Legislation implementing a trans-Tasman patent attorney regime took effect on 24 February 2017 in New Zealand and Australia, meaning patent attorneys in both countries are registered under a single set of requirements and are on a single joint register.
Part 2 of the Patents (Trans-Tasman Patent Attorneys and Other Matters) Amendment Act 2017 which amends the Patents Act 2013, has been brought into force by the Patents (Trans-Tasman Patent Attorneys and Other Matters) Amendment Act 2016 Commencement Order 2017.
New patent attorneys in New Zealand and Australia will be registered under a single set of requirements, and will be subject to a single code of conduct and single disciplinary process. Existing attorneys will be automatically transferred to the new joint register.
The Professional Standards Board continues, but is renamed the trans-Tasman IP Attorneys Board, with an expanded membership.
A provision in the New Zealand legislation states that the joint registration regime does not prohibit lawyers from providing legal services or from taking part in proceedings under the Patents Act 2013 to the extent that they were entitled to do so before commencement of the new regime. However, this does not limit section 277, which covers preparation of specification or documents relating to amendment of specifications prepared by lawyers.

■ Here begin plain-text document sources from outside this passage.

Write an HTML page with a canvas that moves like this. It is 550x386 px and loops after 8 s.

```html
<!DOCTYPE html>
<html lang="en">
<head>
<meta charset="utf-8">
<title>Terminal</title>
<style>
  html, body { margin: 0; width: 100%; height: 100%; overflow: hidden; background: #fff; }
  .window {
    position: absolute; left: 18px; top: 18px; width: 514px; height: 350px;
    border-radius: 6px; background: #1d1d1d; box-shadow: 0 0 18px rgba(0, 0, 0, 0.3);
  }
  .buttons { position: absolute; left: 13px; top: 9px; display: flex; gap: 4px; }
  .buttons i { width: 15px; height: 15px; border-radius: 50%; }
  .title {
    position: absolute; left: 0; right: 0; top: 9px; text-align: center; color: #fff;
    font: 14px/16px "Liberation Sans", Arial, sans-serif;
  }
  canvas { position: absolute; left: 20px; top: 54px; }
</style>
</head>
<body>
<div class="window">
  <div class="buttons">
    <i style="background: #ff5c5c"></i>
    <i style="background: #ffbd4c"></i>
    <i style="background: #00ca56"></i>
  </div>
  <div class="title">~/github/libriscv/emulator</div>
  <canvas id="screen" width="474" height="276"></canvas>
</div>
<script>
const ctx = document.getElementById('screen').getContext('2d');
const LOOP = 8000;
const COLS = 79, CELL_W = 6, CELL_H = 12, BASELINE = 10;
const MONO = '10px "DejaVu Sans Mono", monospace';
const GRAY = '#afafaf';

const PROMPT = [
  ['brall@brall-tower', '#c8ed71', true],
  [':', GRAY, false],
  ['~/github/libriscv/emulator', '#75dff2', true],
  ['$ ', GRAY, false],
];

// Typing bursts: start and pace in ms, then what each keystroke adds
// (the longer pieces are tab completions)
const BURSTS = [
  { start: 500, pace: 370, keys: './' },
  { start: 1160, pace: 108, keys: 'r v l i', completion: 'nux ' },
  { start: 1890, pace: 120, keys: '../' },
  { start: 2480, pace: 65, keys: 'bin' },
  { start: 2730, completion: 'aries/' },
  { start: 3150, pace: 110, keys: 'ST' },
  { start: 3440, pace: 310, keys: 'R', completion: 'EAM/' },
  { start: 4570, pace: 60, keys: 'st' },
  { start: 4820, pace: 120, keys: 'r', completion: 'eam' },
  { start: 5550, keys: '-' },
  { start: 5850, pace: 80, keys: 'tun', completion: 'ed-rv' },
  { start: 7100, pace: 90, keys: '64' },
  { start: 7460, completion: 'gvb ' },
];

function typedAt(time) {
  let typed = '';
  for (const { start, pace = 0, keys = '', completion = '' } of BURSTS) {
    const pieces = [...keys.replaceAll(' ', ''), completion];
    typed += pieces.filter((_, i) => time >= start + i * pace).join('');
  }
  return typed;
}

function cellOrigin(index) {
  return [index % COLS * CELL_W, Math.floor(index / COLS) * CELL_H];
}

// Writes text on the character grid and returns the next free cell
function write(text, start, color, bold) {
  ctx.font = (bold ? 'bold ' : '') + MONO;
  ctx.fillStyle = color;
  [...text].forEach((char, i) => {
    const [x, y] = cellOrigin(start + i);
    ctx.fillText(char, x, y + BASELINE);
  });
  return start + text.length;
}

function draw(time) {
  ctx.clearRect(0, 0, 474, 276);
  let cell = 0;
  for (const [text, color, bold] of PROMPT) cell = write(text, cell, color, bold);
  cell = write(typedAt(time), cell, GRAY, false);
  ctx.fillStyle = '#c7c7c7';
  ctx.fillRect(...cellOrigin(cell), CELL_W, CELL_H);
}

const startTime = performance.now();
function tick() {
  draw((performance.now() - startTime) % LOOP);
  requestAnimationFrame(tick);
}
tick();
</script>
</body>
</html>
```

New Zealand Commerce and Consumer Affairs Minister Jacqui Dean says this is the first time a profession will be truly regulated, in a unified way on a trans-Tasman basis.